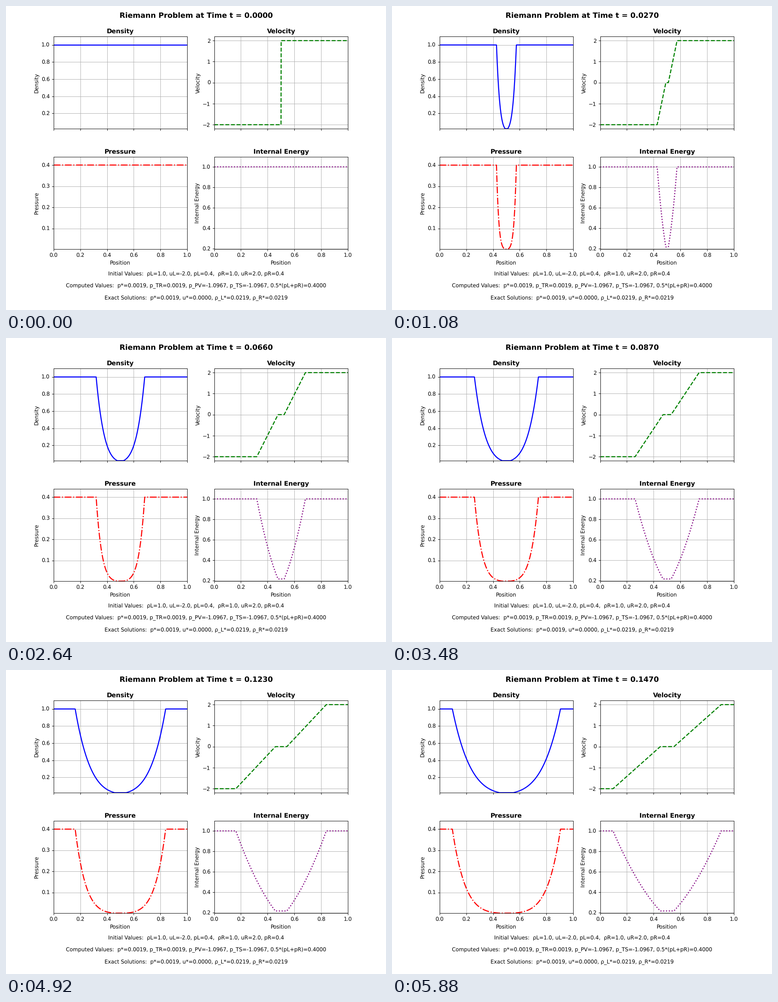
A matplotlib script that plays this animation: 837 by 669 pixels, repeating every 6 s.

```python
import numpy as np
import matplotlib.pyplot as plt
from matplotlib.animation import FuncAnimation

WIDTH, HEIGHT, DPI = 837, 669, 83.7
FRAMES, INTERVAL, TIME_STEP = 50, 120, 0.003

GAMMA = 1.4
RHO, SPEED, P = 1.0, 2.0, 0.4  # gas pulled apart symmetrically
SOUND = np.sqrt(GAMMA * P / RHO)
SOUND_STAR = SOUND - (GAMMA - 1) / 2 * SPEED

plt.rcParams["text.hinting"] = "none"
x = np.linspace(0, 1, 1000)


def state(sound):
    """Density, pressure and internal energy along an isentrope."""
    ratio = sound / SOUND
    rho = RHO * ratio ** (2 / (GAMMA - 1))
    p = P * ratio ** (2 * GAMMA / (GAMMA - 1))
    return rho, p, p / ((GAMMA - 1) * rho)


def solve(t):
    """Two rarefaction fans around a resting star region."""
    offset = x - 0.5
    xi = np.abs(offset) / t if t > 0 else np.full_like(x, np.inf)
    fan = 2 / (GAMMA + 1) * (SOUND + (GAMMA - 1) / 2 * (xi - SPEED))
    sound = np.clip(fan, SOUND_STAR, SOUND)
    velocity = np.sign(offset) * (SPEED - 2 / (GAMMA - 1) * (SOUND - sound))
    rho, p, energy = state(sound)
    return rho, velocity, p, energy


rho_star, p_star, e_star = state(SOUND_STAR)
p_linear = P - SPEED * RHO * SOUND

fig, axes = plt.subplots(2, 2, sharex=True, dpi=DPI,
                         figsize=(WIDTH / DPI, HEIGHT / DPI))
fig.subplots_adjust(left=0.125, right=0.9, bottom=0.2, top=0.9,
                    wspace=0.2006, hspace=0.3003)
heading = fig.suptitle("", fontsize=14, fontweight="bold")

panels = [
    ("Density", "blue", "-", 0.9 * rho_star, 1.1 * RHO),
    ("Velocity", "green", "--", -1.1 * SPEED, 1.1 * SPEED),
    ("Pressure", "red", "-.", 0.9 * p_star, 1.1 * P),
    ("Internal Energy", "purple", ":", 0.9 * e_star, 1.1),
]
lines = []
for ax, (name, color, style, low, high) in zip(axes.flat, panels):
    line, = ax.plot([], [], color=color, linestyle=style, linewidth=2)
    lines.append(line)
    ax.set_title(name, fontweight="bold")
    ax.set_ylabel(name)
    ax.set_xlim(0, 1)
    ax.set_ylim(low, high)
    ax.grid(True)
for ax in axes[1]:
    ax.set_xlabel("Position")

notes = [
    f"Initial Values:  ρL={RHO}, uL={-SPEED}, pL={P},  "
    f"ρR={RHO}, uR={SPEED}, pR={P}",
    f"Computed Values:  p*={p_star:.4f}, p_TR={p_star:.4f}, "
    f"p_PV={p_linear:.4f}, p_TS={p_linear:.4f}, 0.5*(pL+pR)={P:.4f}",
    f"Exact Solutions:  p*={p_star:.4f}, u*={0:.4f}, "
    f"ρ_L*={rho_star:.4f}, ρ_R*={rho_star:.4f}",
]
for y, note in zip((0.12, 0.08, 0.04), notes):
    fig.text(0.5, y, note, ha="center", va="center", fontsize=10)


def update(frame):
    t = frame * TIME_STEP
    heading.set_text(f"Riemann Problem at Time t = {t:.4f}")
    for line, values in zip(lines, solve(t)):
        line.set_data(x, values)
    return [heading, *lines]


animation = FuncAnimation(fig, update, frames=FRAMES, interval=INTERVAL,
                          repeat=True, repeat_delay=0, blit=False)
plt.show()
```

____

- Activity: Repeat the records verbatim, excluding pictures.

- Solution to this exercise:
A matplotlib script that plays this animation: 837 by 669 pixels, repeating every 6 s.

```python
import numpy as np
import matplotlib.pyplot as plt
from matplotlib.animation import FuncAnimation

WIDTH, HEIGHT, DPI = 837, 669, 83.7
FRAMES, INTERVAL, TIME_STEP = 50, 120, 0.003

GAMMA = 1.4
RHO, SPEED, P = 1.0, 2.0, 0.4  # gas pulled apart symmetrically
SOUND = np.sqrt(GAMMA * P / RHO)
SOUND_STAR = SOUND - (GAMMA - 1) / 2 * SPEED

plt.rcParams["text.hinting"] = "none"
x = np.linspace(0, 1, 1000)


def state(sound):
    """Density, pressure and internal energy along an isentrope."""
    ratio = sound / SOUND
    rho = RHO * ratio ** (2 / (GAMMA - 1))
    p = P * ratio ** (2 * GAMMA / (GAMMA - 1))
    return rho, p, p / ((GAMMA - 1) * rho)


def solve(t):
    """Two rarefaction fans around a resting star region."""
    offset = x - 0.5
    xi = np.abs(offset) / t if t > 0 else np.full_like(x, np.inf)
    fan = 2 / (GAMMA + 1) * (SOUND + (GAMMA - 1) / 2 * (xi - SPEED))
    sound = np.clip(fan, SOUND_STAR, SOUND)
    velocity = np.sign(offset) * (SPEED - 2 / (GAMMA - 1) * (SOUND - sound))
    rho, p, energy = state(sound)
    return rho, velocity, p, energy


rho_star, p_star, e_star = state(SOUND_STAR)
p_linear = P - SPEED * RHO * SOUND

fig, axes = plt.subplots(2, 2, sharex=True, dpi=DPI,
                         figsize=(WIDTH / DPI, HEIGHT / DPI))
fig.subplots_adjust(left=0.125, right=0.9, bottom=0.2, top=0.9,
                    wspace=0.2006, hspace=0.3003)
heading = fig.suptitle("", fontsize=14, fontweight="bold")

panels = [
    ("Density", "blue", "-", 0.9 * rho_star, 1.1 * RHO),
    ("Velocity", "green", "--", -1.1 * SPEED, 1.1 * SPEED),
    ("Pressure", "red", "-.", 0.9 * p_star, 1.1 * P),
    ("Internal Energy", "purple", ":", 0.9 * e_star, 1.1),
]
lines = []
for ax, (name, color, style, low, high) in zip(axes.flat, panels):
    line, = ax.plot([], [], color=color, linestyle=style, linewidth=2)
    lines.append(line)
    ax.set_title(name, fontweight="bold")
    ax.set_ylabel(name)
    ax.set_xlim(0, 1)
    ax.set_ylim(low, high)
    ax.grid(True)
for ax in axes[1]:
    ax.set_xlabel("Position")

notes = [
    f"Initial Values:  ρL={RHO}, uL={-SPEED}, pL={P},  "
    f"ρR={RHO}, uR={SPEED}, pR={P}",
    f"Computed Values:  p*={p_star:.4f}, p_TR={p_star:.4f}, "
    f"p_PV={p_linear:.4f}, p_TS={p_linear:.4f}, 0.5*(pL+pR)={P:.4f}",
    f"Exact Solutions:  p*={p_star:.4f}, u*={0:.4f}, "
    f"ρ_L*={rho_star:.4f}, ρ_R*={rho_star:.4f}",
]
for y, note in zip((0.12, 0.08, 0.04), notes):
    fig.text(0.5, y, note, ha="center", va="center", fontsize=10)


def update(frame):
    t = frame * TIME_STEP
    heading.set_text(f"Riemann Problem at Time t = {t:.4f}")
    for line, values in zip(lines, solve(t)):
        line.set_data(x, values)
    return [heading, *lines]


animation = FuncAnimation(fig, update, frames=FRAMES, interval=INTERVAL,
                          repeat=True, repeat_delay=0, blit=False)
plt.show()
```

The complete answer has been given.